Taliban Stop Afghans Leaving Kabul
KABUL, Afghanistan (AP) _ Soldiers of Afghanistan’s ruling Taliban ordered passengers off buses bound for Pakistan on Thursday, trying to stem a tide of refugees that is becoming a crisis for both countries.
More than 110,000 refugees have fled to Pakistan to escape a devastating drought and fighting in chaotic Afghanistan in recent months, crowding camps that are ill equipped to handle them.
Pakistan closed its border to Afghan refugees in December, and thousands gather every day at the giant steel gates of the main border crossing at Torkham, 125 miles east of Kabul, hoping to get through.
Many of the refugees from across Afghanistan come to Kabul and then take buses to the border, and Thursday marked the first time the Taliban have prevented them from making the trip.
``Soon we will send a team to Pakistan to try to find a way to solve this problem. Our people are desperate,″ said Abdul Majeed Omari, the Taliban’s minister of refugees.
``Right now it is not good for our people to go to the border and get stuck there,″ he added. ``We want them to stay in Kabul until we sort the problem out.″
Soldiers told refugees that only Afghans with passports and visas _ which very few possess _ were being allowed to cross into Pakistan, and said there was no point in going to Torkham.
``There is nowhere for people to stay in Torkham,″ said Mullah Daoud, a Taliban soldier patrolling the bus station. ``People have to sleep outside in the cold.″
In the daily turmoil at the border crossing, Taliban soldiers try to beat back would-be refugees with sticks, while soldiers on the Pakistan side try to force those who have crossed back into Afghanistan.
The United Nations has warned of a refugee crisis, with millions of Afghans on the move in search of food and water. Some are also fleeing fighting between the Taliban and an armed opposition.
Ghulam Saqi, who was ordered off a bus in Kabul, said he and his wife and six children left their home in the central Afghan town of Ghazni because of the drought.
``We need to go to Pakistan. We have to find something, somewhere,″ Saqi said.
But in Pakistan, the office of the U.N. High Commissioner for Refugees has issued an emergency appeal for international assistance with the refugee crisis, saying aid groups need more money to meet the demand.
Tens of thousands of refugees are living in squalor at the makeshift Jalozai camp in northwestern Pakistan, where winter temperatures drop below freezing at night. Most of the newest refugees have only tattered plastic sheets for shelter.
Dozens of children have died from the cold, according to refugees and aid workers. The UNHCR has transferred more than 60,000 refugees to another camp where they have erected tents and given blankets and clothing to the youngest and most vulnerable, but resources are limited.
Meanwhile, Muslim clerics in Pakistan petitioned diplomatic missions there Thursday to defy U.N. sanctions imposed last month against Afghanistan’s Taliban rulers.

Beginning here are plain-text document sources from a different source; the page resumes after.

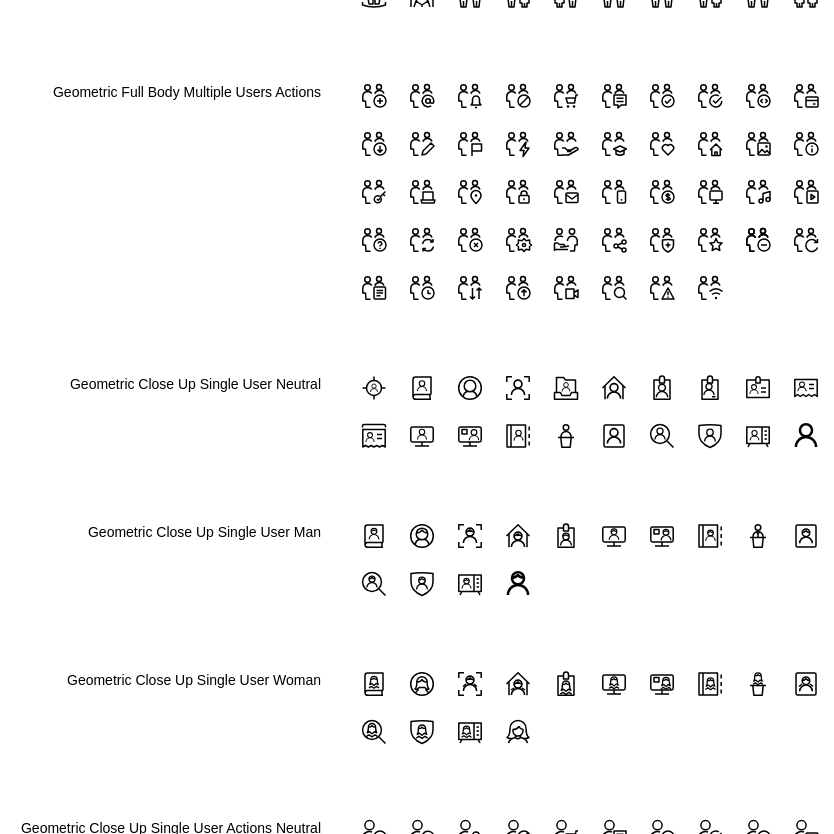
<!DOCTYPE html>
<html lang="en">
<head>
<meta charset="utf-8">
<title>Geometric user icons</title>
<style>
:root{--paper:#fff;--ink:#000}
html,body{margin:0;width:834px;height:834px;overflow:hidden;background:var(--paper)}
svg{display:block}
.icons{fill:none;stroke:var(--ink);stroke-width:1.5;stroke-linejoin:round}
.icons *{vector-effect:non-scaling-stroke}
.dot{fill:var(--ink);stroke:none}
.labels{font:14px "Liberation Sans",Arial,sans-serif;fill:var(--ink);text-anchor:end}
</style>
</head>
<body>
<svg width="834" height="834" viewBox="0 0 834 834">
<defs>
<g id="pair"><circle cx="-6.5" cy="-8.5" r="2.8"/><circle cx="5" cy="-9" r="2.5"/><path d="M-3.5 11.2h-4.5l-.5-6.2h-2.7v-4.5a5 5 0 0 1 9-3M.8-2.2a5 5 0 0 1 9.2-.3"/></g>
<g id="pairs-4"><use href="#pair"/><use href="#pair" x="48"/><use href="#pair" x="96"/><use href="#pair" x="144"/></g>
<g id="pairs-8"><use href="#pairs-4"/><use href="#pairs-4" x="192"/></g>
<g id="pairs-10"><use href="#pairs-8"/><use href="#pair" x="384"/><use href="#pair" x="432"/></g>
<circle id="disc" r="6"/>
<path id="legs" d="M-10-2l1 9h5l1-9M3-2l1 9h5l1-9M-6.5 1v6M6.5 1v6"/>
<path id="legs-skirt" d="M-10-2l1 9h5l1-9M2-2v5h2v4h5v-4h2v-5M-6.5 1v6M6.5 3v4"/>

<g id="user"><circle cy="-4" r="3.6"/><path d="M-6 6a6 6 0 0 1 12 0"/></g>
<g id="man"><use href="#user"/><path d="M-3.5-4.4q2.2 0 3.4-1.5 1.2 1.5 3.6 1.5"/></g>
<g id="woman"><path d="M-5 2.5q1.2-2 1.2-6a3.8 3.8 0 0 1 7.6 0q0 4 1.2 6l-2.4-1.2L0 3.5l-2.6-2.2zM-3.6-3.6q2.6 0 3.6-1.6 1 1.6 3.6 1.6M-6 6.5l2.8-2 3.2 2.2 3.2-2.2 2.8 2"/></g>
<g id="actor"><circle cx="-4.5" cy="-6.8" r="4.6"/><path d="M-12 5a8 8 0 0 1 10-5"/></g>
<g id="actors-5"><use href="#actor"/><use href="#actor" x="48"/><use href="#actor" x="96"/><use href="#actor" x="144"/><use href="#actor" x="192"/></g>

<path id="book" d="M9 6.5v-17.5h-15.5a2.5 2.5 0 0 0-2.5 2.5v17.3M9 6.5h-15.5a2.4 2.4 0 0 0 0 4.8H9M8 6.5v4.8"/>
<circle id="ring" r="11.3"/>
<path id="focus" d="M-11.2-6v-5.2h5.2M6-11.2h5.2V-6M11.2 6v5.2H6M-6 11.2h-5.2V6"/>
<path id="home" d="M-11.5 0L0-11.2 11.5 0M-9-2.5v13.7M9-2.5v13.7"/>
<path id="tag" d="M-2.5-8h-5.5v19.2H8V-8H2.5M-2.5-5v-4.5a2.5 2.5 0 0 1 5 0V-5z"/>
<path id="screen" d="M-9.5-9h19a1.7 1.7 0 0 1 1.7 1.7v11.6a1.7 1.7 0 0 1-1.7 1.7h-19a1.7 1.7 0 0 1-1.7-1.7v-11.6a1.7 1.7 0 0 1 1.7-1.7zM0 6v4M-7 10H7"/>
<g id="call"><use href="#screen"/><path d="M-8-6.5h5v4.5h-5z"/></g>
<path id="contacts" d="M-11-11H7.5v22H-11zM-7-11v22M11.2-9.5v4M11.2-2v4M11.2 5.5v4"/>
<path id="podium" d="M-8 1.5H8M-5.2 1.5l1 9.7h8.4l1-9.7"/>
<rect id="frame" x="-10" y="-11" width="20" height="22" rx="1.5"/>
<g id="lens"><circle cx="-2" cy="-2" r="9.4"/><path d="M5 5l6.5 6.5"/></g>
<path id="shield" d="M-11-10.5q11-1.5 22 0v8.500q0 9-11 13.500-11-4.500-11-13.500z"/>
<path id="locker" d="M-11.200-9h22.400v16.500h-22.400zM-8 7.500l-2 3.500M8 7.500l2 3.500M4-9V7.500M6.500-5h2.500M6.500-1h2.500M6.500 3h2.500"/>
<g id="frames"><use href="#book"/><use href="#ring" x="48"/><use href="#focus" x="96"/><use href="#home" x="144"/><use href="#tag" x="192"/><use href="#screen" x="240"/><use href="#call" x="288"/><use href="#contacts" x="336"/><use href="#podium" x="384"/><use href="#frame" x="432"/><use href="#lens" y="48"/><use href="#shield" x="48" y="48"/><use href="#locker" x="96" y="48"/></g>
</defs>

<g class="labels">
<text x="321" y="97" textLength="268">Geometric Full Body Multiple Users Actions</text>
<text x="321" y="389" textLength="251">Geometric Close Up Single User Neutral</text>
<text x="321" y="537" textLength="233">Geometric Close Up Single User Man</text>
<text x="321" y="685" textLength="254">Geometric Close Up Single User Woman</text>
<text x="321" y="833" textLength="300">Geometric Close Up Single User Actions Neutral</text>
</g>

<g class="icons">
<g id="multiple-users" transform="translate(374)">
<path d="M-6-2l1 6h4V-2M1-2v6h4l1-6M-11.500 2v3q11.500 4 23 0V2"/>
<path d="M37-1v8M59-1v8M40 7l2-6 6 4 6-4 2 6M42 1l2-3M54 1l-2-3M48 5v2"/>
<use href="#legs" x="96"/><use href="#legs-skirt" x="144"/><use href="#legs-skirt" transform="matrix(-1 0 0 1 192 0)"/><use href="#legs" x="240"/><use href="#legs" x="288"/><use href="#legs-skirt" x="336"/><use href="#legs" x="384"/>
<path d="M421-2v5h2v4h5V3h2v-5M434-2v5h2v4h5V3h2v-5M425.500 3v4M438.500 3v4"/>
</g>

<g id="multiple-users-actions">
<g transform="translate(374 96)"><use href="#pairs-10"/><use href="#pairs-10" y="48"/><use href="#pairs-10" y="96"/><use href="#pairs-4" y="144"/><use href="#pairs-4" x="240" y="144"/><use href="#pair" x="432" y="144"/><use href="#pairs-8" y="192"/>
<use href="#pair" x="384" y="144"/>
<g transform="translate(192 144)"><circle cx="-6.500" cy="-8.500" r="2.700"/><circle cx="6" cy="-8.500" r="2.700"/><path d="M-11 1a5 5 0 0 1 8-4M1.500 1v-1a5 5 0 0 1 9.700 0v5H9l-.5 6H4M-11.500 3h3l2 1.500h4.500q1.500 2.500-1 2.500h-3M-3 7l6-1M-11.500 9.500H2M-11.500 3v8"/></g>
</g>
<g id="badges-1" transform="translate(380 101)">
<use href="#disc"/><path d="M-3 0h6M0-3v6"/>
<circle cx="48" r="2.300"/><path d="M50.300-2v2.500a1.700 1.700 0 0 0 3.500 0v-.5a5.800 5.800 0 1 0-2.600 4.800"/>
<path d="M91 4h10l-1.500-2v-3.500a3.500 3.500 0 0 0-7 0v3.500zM95 6.500h2"/>
<use href="#disc" x="144"/><path d="M140 4l8-8"/>
<path d="M198-6h-2l-1.500 8h-7l-1.500-5h9.500"/><circle class="dot" cx="188" cy="5.500" r="1.300"/><circle class="dot" cx="194" cy="5.500" r="1.300"/>
<path d="M234-6h12v10h-5l-3 3v-3h-4zM236.500-2.700h7M236.500.6h7"/>
<use href="#disc" x="288"/><path d="M285 0l2 2.200 4-4.200"/>
<path d="M341.500-4l-6 6-2.500-2.500M341.800 0a6 6 0 1 1-3-5.200"/>
<use href="#disc" x="384"/><path d="M382.700-2l-2 2 2 2M385.300-2l2 2-2 2"/>
<rect x="426" y="-4" width="12" height="10" rx="1"/><path d="M426-.5h12M433 3h2.500"/>
</g>
<g id="badges-2" transform="translate(380 149)">
<use href="#disc"/><path d="M0-3.200v6M-2.500.6l2.500 2.500 2.500-2.500"/>
<path d="M42 6l1-4 8-8 3 3-8 8z"/>
<path d="M92 7V-5h9.500v7H92"/>
<path d="M146-7l-6 8.500h4l-1 6 6-8.500h-4z"/>
<path d="M182 6h6.500l9.500-5.500q0-2.500-2.500-2l-4.500 2.500h-4l-2-2h-3M187 2.500h3.500l1-2"/>
<path d="M233.500 0l6.500-3 6.500 3-6.500 3zM236 1.500V5q4 2.500 8 0V1.500"/>
<path d="M288 6l-5.200-5.300a3.300 3.300 0 0 1 5.200-4 3.300 3.300 0 0 1 5.200 4z"/>
<path d="M330 1l6-6 6 6M331.800 0v6.500h8.400V0M334.800 6.500V3h2.400v3.500"/>
<rect x="378" y="-6" width="12" height="12" rx="1"/><path d="M378 5l4-4.500 3 3 2-2 3 3.500"/><circle class="dot" cx="386.500" cy="-2.500" r="1.300"/>
<use href="#disc" x="432"/><path d="M432-3.500v1.500M432-.5v4"/>
</g>
<g id="badges-3" transform="translate(380 197)">
<circle cx="-2.200" cy="2.200" r="3.500"/><path d="M.5-.5l5-5M3-3l2 2M-3 2l1.200 1.200 2-2"/>
<path d="M43 3v-8h10v8M41 3h14l-1 3h-12z"/>
<path d="M96 6.500q-5-5-5-8a5 5 0 0 1 10 0q0 3-5 8z"/><circle class="dot" cx="96" cy="-1.500" r="1.200"/>
<rect x="139" y="-1.500" width="10" height="7.500" rx="1"/><path d="M141-1.500V-3a3 3 0 0 1 6 0v1.500M144 1.200v2"/>
<rect x="186" y="-4" width="12" height="9.500" rx="1"/><path d="M186-2.500l6 4.500 6-4.500"/>
<rect x="237.500" y="-6" width="8" height="12" rx="1.500"/><path d="M241.500 2v1.700"/>
<use href="#disc" x="288"/><path d="M290.200-1.800q-4.200-1.500-4.200 0 0 1.300 2 1.700 2.200.5 2.200 1.800 0 1.800-4.400.3M288-4v8"/>
<rect x="330" y="-6" width="12" height="9" rx="1"/><path d="M336 3v3.200M333 6.200h6"/>
<circle cx="381" cy="4" r="2"/><circle cx="388" cy="2.500" r="2"/><path d="M383 4v-7.500l7-2v8"/>
<rect x="427" y="-6" width="11" height="12" rx="1"/><path d="M431-2.500v5l3.800-2.500z"/>
</g>
<g id="badges-4" transform="translate(380 245)">
<use href="#disc"/><path d="M-1.800-1.500a1.800 1.800 0 1 1 2.600 1.700Q0 .6 0 1.500M0 2.700v1.300"/>
<path d="M42.500-1a5.800 5.800 0 0 1 10.500-2v-3M53-3h-3M53.500 1.500a5.800 5.800 0 0 1-10.500 2v3M43 3.500h3"/>
<use href="#disc" x="96"/><path d="M94-2l4 4M98-2l-4 4"/>
<path d="M144-6.500l2 2.300 3.600-.8v3.500l2 1.500-2 1.500V5l-3.600-.8-2 2.300-2-2.300-3.600.8V1.500l-2-1.500 2-1.500V-5l3.600.8z"/><circle cx="144" r="1.600"/>
<circle cx="236" cy="1" r="2"/><circle cx="244" cy="-3" r="2"/><circle cx="244" cy="5" r="2"/><path d="M238 0l4-2M238 2l4 2"/>
<path d="M282.500-5q5.500-1 11 0v5q0 4.500-5.500 7-5.500-2.500-5.500-7zM288-2.500v5M285.500 0h5"/>
<path d="M336-6.500l1.800 4 4.200.5-3 3 .8 4.500-3.800-2.200-3.800 2.200.8-4.500-3-3 4.200-.5z"/>
<use href="#disc" x="384"/><path d="M381 0h6"/>
<path d="M437-2.500a6 6 0 1 0 .5 5M437.500-6v3.500H434"/>
</g>
<g id="badges-5" transform="translate(380 293)">
<rect x="-6" y="-6" width="11.500" height="12" rx="1"/><path d="M-3.500-2.500h6.500M-3.500 0h6.500M-3.500 2.700h4"/>
<use href="#disc" x="48"/><path d="M48-3V.5h2.800"/>
<path d="M92.500-5V6M90 3.500L92.500 6 95 3.500M99 6V-5M96.500-2.500L99-5l2.500 2.500"/>
<use href="#disc" x="144"/><path d="M144 3.300v-6M141.500-.6l2.500-2.500 2.500 2.500"/>
<path d="M186-4h8v9.500h-8zM194-.5l4-2.500v7.500l-4-2.500"/>
<circle cx="239.500" cy="-.5" r="5"/><path d="M243 3l3.500 3.500"/>
<path d="M288-5l6 11h-12zM288-1.500v3.700M288 3.500v1.200"/>
<path d="M329.500-1.500q6.500-5.500 13 0M332 1.500q4-3 8 0"/><circle class="dot" cx="336" cy="5" r="1.200"/>
</g>
</g>

<g id="single-user-neutral" transform="translate(374 388)">
<circle r="7.500"/><path d="M0-11.500v4M0 7.500v4M-11.500 0h4M7.500 0h4"/><use href="#user" transform="translate(0 .5) scale(.6)"/>
<use href="#book" x="48"/><use href="#user" transform="translate(48 -1.500) scale(.75)"/>
<use href="#ring" x="96"/><circle cx="96" cy="-2" r="5.800"/><path d="M89 8.500q1-4 4-5M103 8.500q-1-4-4-5"/>
<use href="#focus" x="144"/><use href="#user" transform="translate(144 .5) scale(1.100)"/>
<path d="M182.500 4v-14.500h7l2 2.500h10v12M180.500 4.500h6l1.500 3h8l1.500-3h6v6.700h-23z"/><use href="#user" transform="translate(192 -.5) scale(.65)"/>
<use href="#home" x="240"/><use href="#user" transform="translate(240 4) scale(1.100)"/>
<use href="#tag" x="288"/><use href="#user" transform="translate(288 3.500) scale(.95)"/>
<use href="#tag" x="336"/><use href="#user" transform="translate(335 2) scale(.85)"/><path d="M338 8.700h3.500"/>
<path d="M381.500-8h-8.700v17.500h22.400V-8h-8.700M381.800-5v-4a2.200 2.200 0 0 1 4.400 0v4zM387 0h5M387 4h5"/><use href="#user" transform="translate(380 1.800) scale(.68)"/>
<path d="M420.800 8.500V-8.500h22.400v17l-2.800-2-2.800 2-2.800-2-2.800 2-2.800-2-2.800 2-2.800-2zM435-3.500h5M435 .5h5"/><use href="#user" transform="translate(428 -.8) scale(.68)"/>
<g transform="translate(0 48)">
<path d="M-11.500-8.500v-1.500q0-1.500 1.500-1.500h20q1.500 0 1.500 1.500v1.500M-11.200-6.500h22.400v17.500l-2.800-1.500-2.800 1.500-2.800-1.500-2.800 1.500-2.800-1.500-2.800 1.500-2.800-1.500-2.800 1.500zM3-1.500h5M3 2.500h5"/><use href="#user" transform="translate(-4 1.800) scale(.68)"/>
<use href="#screen" x="48"/><use href="#user" transform="translate(48 -1) scale(.75)"/>
<use href="#call" x="96"/><use href="#user" transform="translate(100 -.5) scale(.78)"/>
<use href="#contacts" x="144"/><use href="#user" transform="translate(144.500 0) scale(.75)"/>
<use href="#podium" x="192"/><circle cx="192" cy="-8.500" r="2.800"/><path d="M187 1.500v-1a5 5 0 0 1 10 0v1"/>
<use href="#frame" x="240"/><use href="#user" transform="translate(240 1) scale(1.100)"/>
<use href="#lens" x="288"/><use href="#user" transform="translate(286 -1.500) scale(.85)"/>
<use href="#shield" x="336"/><use href="#user" transform="translate(336 0) scale(.9)"/>
<use href="#locker" x="384"/><use href="#user" transform="translate(380.500 0) scale(.72)"/>
<use href="#user" transform="translate(432 1) scale(1.680)"/>
</g>
</g>

<g id="single-user-man" transform="translate(374 536)">
<use href="#frames"/>
<use href="#man" transform="translate(0 -1.500) scale(.8)"/>
<circle cx="48" cy="-2" r="5.800"/><path d="M42.300-3q4 0 5.700-3 1.700 3 5.700 3M41 8.500q1-4 4-5M55 8.500q-1-4-4-5"/>
<use href="#man" transform="translate(96 .5) scale(1.100)"/>
<use href="#man" transform="translate(144 4.500) scale(1.100)"/>
<use href="#man" transform="translate(192 4) scale(.9)"/>
<use href="#man" transform="translate(240 -1) scale(.8)"/>
<use href="#man" transform="translate(292 -.5) scale(.82)"/>
<use href="#man" transform="translate(336.500 0) scale(.78)"/>
<circle cx="384" cy="-8.500" r="2.800"/><path d="M379 1.500v-1a5 5 0 0 1 10 0v1M382.500-4l1.500 2 1.500-2M384-2v3.500"/>
<use href="#man" transform="translate(432 1) scale(1.050)"/>
<use href="#man" transform="translate(-2 46.500) scale(.85)"/>
<use href="#man" transform="translate(48 48) scale(.9)"/>
<use href="#man" transform="translate(92.500 48) scale(.75)"/>
<use href="#man" transform="translate(144 49) scale(1.680)"/>
</g>

<g id="single-user-woman" transform="translate(374 684)">
<use href="#frames"/>
<use href="#woman" transform="translate(0 -1.500) scale(.85)"/>
<path d="M41 5q2-2 1.800-7a5.200 5.200 0 0 1 10.400 0q-.2 5 1.800 7-3 1-4-1.500h-6q-1 2.500-4 1.500zM43-2q4 0 5-2.500 1 2.500 5 2.500M41.500 8.500l3-3M54.500 8.500l-3-3"/>
<use href="#man" transform="translate(96 .5) scale(1.100)"/><path d="M92 0l-3 2.500M100 0l3 2.500"/>
<use href="#man" transform="translate(144 4.500) scale(1.100)"/><path d="M140 4l-3 2M148 4l3 2"/>
<use href="#woman" transform="translate(192 4) scale(.95)"/>
<use href="#woman" transform="translate(240 -1) scale(.85)"/>
<use href="#woman" transform="translate(292 -.5) scale(.85)"/>
<use href="#woman" transform="translate(336.500 0) scale(.85)"/>
<use href="#woman" transform="translate(384 -5) scale(.85)"/>
<use href="#man" transform="translate(432 1) scale(1.050)"/><path d="M428 0l-3 2.500M436 0l3 2.500"/>
<use href="#woman" transform="translate(-2 46.500) scale(.95)"/>
<use href="#woman" transform="translate(48 48) scale(.95)"/>
<use href="#woman" transform="translate(92.500 48) scale(.82)"/>
<path transform="translate(144 48)" d="M-5 6.500q-3 .5-6-1 3-2 3-9a8 8 0 0 1 16 0q0 7 3 9-3 1.500-6 1M-5-2.500q4 0 6-3 1 2.500 4 3v1.500a5 5 0 0 1-10 0zM-2.500 3v2.500q-6 1-7 5.700M2.500 3v2.500q6 1 7 5.700M-2.500 5.500q2.500 2.500 5 0"/>
</g>

<g id="single-user-actions">
<use href="#actors-5" x="374" y="832"/><use href="#actors-5" x="614" y="832"/>
<use href="#badges-1" y="736"/>
</g>
</g>
</svg>
</body>
</html>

The sanctions were imposed to press the Taliban to hand over suspected terrorist mastermind Osama bin Laden for trial either in the United States or in a third country.
Although not intended to hurt ordinary Afghans, they have sent the Afghan currency plummeting, driven up the cost of essential foods and heightened Afghans’ sense of isolation.